▸ Provided data

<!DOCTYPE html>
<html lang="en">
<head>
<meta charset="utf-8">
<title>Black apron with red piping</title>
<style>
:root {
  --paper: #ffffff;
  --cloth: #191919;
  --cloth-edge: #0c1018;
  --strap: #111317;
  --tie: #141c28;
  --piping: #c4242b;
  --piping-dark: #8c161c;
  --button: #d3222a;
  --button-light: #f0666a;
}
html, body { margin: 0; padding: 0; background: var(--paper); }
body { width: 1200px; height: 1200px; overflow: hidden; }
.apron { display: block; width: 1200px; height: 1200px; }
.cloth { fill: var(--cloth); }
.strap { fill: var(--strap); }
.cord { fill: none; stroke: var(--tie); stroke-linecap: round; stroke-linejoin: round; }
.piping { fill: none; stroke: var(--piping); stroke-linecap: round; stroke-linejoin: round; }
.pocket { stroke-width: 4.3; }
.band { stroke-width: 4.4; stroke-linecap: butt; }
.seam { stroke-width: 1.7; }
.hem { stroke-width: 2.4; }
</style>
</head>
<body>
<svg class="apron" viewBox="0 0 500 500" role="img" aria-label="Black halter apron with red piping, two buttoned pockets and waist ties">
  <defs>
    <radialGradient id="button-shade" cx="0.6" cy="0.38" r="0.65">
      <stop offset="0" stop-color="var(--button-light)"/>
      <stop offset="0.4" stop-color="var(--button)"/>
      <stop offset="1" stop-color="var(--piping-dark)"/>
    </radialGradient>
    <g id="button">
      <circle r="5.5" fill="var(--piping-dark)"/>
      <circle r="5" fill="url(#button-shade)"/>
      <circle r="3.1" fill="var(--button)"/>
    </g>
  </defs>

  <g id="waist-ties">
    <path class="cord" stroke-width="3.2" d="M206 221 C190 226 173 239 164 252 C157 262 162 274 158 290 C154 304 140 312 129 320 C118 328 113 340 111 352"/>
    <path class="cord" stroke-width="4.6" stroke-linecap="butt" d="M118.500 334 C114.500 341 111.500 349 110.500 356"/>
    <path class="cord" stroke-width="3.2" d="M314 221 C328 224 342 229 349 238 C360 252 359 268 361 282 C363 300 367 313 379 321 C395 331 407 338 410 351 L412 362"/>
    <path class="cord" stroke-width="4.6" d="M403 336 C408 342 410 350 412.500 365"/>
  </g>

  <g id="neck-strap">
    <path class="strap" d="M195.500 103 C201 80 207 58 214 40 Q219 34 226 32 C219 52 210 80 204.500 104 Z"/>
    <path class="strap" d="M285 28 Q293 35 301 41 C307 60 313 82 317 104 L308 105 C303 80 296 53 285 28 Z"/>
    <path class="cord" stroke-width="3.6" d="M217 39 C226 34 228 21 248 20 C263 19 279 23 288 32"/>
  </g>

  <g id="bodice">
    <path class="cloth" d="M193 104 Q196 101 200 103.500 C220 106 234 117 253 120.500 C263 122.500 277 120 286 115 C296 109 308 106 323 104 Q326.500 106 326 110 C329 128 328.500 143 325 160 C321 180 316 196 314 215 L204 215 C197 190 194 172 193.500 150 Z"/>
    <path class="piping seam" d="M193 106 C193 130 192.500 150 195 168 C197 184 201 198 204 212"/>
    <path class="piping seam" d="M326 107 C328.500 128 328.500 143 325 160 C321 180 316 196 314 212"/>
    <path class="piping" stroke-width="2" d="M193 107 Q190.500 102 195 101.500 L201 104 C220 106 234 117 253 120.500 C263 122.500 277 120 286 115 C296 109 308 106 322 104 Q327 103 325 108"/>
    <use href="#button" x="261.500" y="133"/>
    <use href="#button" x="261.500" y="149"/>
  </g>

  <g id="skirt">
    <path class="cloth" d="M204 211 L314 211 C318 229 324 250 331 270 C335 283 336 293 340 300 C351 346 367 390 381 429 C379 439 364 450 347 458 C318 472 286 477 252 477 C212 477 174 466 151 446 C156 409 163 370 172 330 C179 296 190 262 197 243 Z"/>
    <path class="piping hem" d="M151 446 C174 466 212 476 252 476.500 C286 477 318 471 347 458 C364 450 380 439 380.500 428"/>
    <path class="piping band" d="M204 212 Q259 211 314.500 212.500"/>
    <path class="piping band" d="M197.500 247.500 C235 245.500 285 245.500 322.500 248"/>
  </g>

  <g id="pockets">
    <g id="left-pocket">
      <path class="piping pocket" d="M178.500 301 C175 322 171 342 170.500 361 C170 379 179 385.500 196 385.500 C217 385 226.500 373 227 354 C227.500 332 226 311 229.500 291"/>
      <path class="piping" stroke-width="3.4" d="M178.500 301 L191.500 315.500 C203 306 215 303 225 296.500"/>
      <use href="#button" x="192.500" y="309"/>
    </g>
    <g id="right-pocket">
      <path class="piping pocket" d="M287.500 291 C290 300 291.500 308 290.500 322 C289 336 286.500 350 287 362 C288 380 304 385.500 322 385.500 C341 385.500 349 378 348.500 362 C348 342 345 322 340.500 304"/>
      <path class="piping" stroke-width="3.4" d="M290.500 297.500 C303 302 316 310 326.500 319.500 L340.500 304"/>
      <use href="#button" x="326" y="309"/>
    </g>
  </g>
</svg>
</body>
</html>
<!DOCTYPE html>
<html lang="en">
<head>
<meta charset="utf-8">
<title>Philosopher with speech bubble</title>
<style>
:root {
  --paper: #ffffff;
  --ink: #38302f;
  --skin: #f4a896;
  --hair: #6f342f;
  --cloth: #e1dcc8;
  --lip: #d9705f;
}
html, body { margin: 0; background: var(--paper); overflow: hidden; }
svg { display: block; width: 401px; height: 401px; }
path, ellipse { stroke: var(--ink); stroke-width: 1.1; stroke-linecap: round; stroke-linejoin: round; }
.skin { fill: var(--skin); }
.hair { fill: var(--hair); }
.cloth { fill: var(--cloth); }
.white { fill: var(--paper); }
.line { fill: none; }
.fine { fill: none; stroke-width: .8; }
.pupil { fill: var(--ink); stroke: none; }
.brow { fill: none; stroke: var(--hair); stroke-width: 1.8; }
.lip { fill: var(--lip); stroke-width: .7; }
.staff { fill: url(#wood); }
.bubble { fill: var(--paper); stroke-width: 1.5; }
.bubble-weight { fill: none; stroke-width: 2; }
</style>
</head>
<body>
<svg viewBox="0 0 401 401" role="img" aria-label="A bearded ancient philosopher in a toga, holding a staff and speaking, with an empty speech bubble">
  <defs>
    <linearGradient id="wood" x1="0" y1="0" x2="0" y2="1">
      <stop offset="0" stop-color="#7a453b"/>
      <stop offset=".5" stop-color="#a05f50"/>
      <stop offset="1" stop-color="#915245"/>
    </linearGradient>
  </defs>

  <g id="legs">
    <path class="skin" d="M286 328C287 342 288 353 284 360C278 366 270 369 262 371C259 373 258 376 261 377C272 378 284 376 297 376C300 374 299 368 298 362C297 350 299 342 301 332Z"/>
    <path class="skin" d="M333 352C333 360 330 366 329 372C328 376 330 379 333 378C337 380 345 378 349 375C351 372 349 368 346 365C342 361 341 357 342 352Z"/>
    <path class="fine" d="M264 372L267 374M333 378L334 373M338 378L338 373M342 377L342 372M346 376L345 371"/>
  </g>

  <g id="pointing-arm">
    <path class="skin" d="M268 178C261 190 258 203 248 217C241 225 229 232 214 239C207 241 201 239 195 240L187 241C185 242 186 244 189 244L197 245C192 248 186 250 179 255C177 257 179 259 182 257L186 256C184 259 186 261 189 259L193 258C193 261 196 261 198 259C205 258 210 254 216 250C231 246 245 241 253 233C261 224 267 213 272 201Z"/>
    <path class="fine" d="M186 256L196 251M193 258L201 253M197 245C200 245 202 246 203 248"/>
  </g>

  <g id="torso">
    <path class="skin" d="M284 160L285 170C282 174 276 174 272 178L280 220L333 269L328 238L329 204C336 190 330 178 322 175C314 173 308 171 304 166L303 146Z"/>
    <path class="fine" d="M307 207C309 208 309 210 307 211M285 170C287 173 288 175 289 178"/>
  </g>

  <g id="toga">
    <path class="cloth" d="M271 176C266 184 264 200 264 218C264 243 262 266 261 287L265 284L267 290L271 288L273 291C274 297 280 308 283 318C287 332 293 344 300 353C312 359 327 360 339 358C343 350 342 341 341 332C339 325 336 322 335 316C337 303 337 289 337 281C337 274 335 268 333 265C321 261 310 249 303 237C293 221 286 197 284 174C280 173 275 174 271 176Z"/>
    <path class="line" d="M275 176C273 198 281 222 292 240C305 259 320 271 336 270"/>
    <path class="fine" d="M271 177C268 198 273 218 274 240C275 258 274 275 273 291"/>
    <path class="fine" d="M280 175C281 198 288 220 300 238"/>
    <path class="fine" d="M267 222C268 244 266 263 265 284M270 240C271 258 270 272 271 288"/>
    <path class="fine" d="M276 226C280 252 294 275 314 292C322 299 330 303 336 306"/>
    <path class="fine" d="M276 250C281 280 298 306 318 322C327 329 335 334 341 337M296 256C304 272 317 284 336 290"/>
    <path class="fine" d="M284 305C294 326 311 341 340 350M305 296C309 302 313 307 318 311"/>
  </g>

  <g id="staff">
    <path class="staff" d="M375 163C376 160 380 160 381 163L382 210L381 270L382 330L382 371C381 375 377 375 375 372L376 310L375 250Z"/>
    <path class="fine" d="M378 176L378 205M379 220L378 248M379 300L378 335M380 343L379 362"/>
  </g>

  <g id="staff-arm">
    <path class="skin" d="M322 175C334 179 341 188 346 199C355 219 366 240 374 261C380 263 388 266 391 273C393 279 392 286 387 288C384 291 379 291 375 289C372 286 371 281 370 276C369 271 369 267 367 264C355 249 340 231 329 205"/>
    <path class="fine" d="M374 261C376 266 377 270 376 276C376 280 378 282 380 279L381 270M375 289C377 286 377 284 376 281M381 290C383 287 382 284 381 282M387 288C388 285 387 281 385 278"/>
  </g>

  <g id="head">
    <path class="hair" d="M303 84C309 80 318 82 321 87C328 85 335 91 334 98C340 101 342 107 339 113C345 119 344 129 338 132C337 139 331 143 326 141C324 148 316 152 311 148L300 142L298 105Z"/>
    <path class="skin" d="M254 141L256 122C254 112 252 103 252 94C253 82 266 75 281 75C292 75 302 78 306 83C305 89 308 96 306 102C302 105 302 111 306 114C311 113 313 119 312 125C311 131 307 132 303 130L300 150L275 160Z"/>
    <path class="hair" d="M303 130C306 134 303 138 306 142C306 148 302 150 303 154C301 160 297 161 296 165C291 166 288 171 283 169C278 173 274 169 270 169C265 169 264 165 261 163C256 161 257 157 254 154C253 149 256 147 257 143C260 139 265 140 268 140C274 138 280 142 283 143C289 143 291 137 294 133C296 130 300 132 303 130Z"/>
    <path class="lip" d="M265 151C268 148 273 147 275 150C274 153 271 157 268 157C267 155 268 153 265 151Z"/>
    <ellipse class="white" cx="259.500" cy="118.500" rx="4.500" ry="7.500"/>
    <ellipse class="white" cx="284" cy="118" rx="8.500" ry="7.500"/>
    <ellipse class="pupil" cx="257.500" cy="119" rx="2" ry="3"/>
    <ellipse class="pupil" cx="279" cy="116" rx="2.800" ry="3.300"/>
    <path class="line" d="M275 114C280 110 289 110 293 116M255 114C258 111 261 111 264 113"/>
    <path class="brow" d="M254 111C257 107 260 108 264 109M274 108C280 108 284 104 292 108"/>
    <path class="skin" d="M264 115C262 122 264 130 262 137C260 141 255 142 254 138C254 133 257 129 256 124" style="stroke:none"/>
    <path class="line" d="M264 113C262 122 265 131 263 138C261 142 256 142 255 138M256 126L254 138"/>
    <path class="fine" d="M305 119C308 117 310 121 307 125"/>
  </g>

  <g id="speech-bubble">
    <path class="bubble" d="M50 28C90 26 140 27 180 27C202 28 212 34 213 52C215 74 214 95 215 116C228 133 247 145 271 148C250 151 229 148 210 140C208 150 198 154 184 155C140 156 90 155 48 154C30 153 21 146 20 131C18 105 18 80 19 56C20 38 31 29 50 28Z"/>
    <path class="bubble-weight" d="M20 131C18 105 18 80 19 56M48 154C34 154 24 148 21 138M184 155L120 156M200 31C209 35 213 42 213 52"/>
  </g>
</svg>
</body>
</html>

▸ What the exercise asks
Find where the line with "297.500 C303 302" sits in the material above, then copy exactly from it through the line with "var(--ink); stroke: none;". Add no other line.

▸ Response
      <path class="piping" stroke-width="3.4" d="M290.500 297.500 C303 302 316 310 326.500 319.500 L340.500 304"/>
      <use href="#button" x="326" y="309"/>
    </g>
  </g>
</svg>
</body>
</html>
<!DOCTYPE html>
<html lang="en">
<head>
<meta charset="utf-8">
<title>Philosopher with speech bubble</title>
<style>
:root {
  --paper: #ffffff;
  --ink: #38302f;
  --skin: #f4a896;
  --hair: #6f342f;
  --cloth: #e1dcc8;
  --lip: #d9705f;
}
html, body { margin: 0; background: var(--paper); overflow: hidden; }
svg { display: block; width: 401px; height: 401px; }
path, ellipse { stroke: var(--ink); stroke-width: 1.1; stroke-linecap: round; stroke-linejoin: round; }
.skin { fill: var(--skin); }
.hair { fill: var(--hair); }
.cloth { fill: var(--cloth); }
.white { fill: var(--paper); }
.line { fill: none; }
.fine { fill: none; stroke-width: .8; }
.pupil { fill: var(--ink); stroke: none; }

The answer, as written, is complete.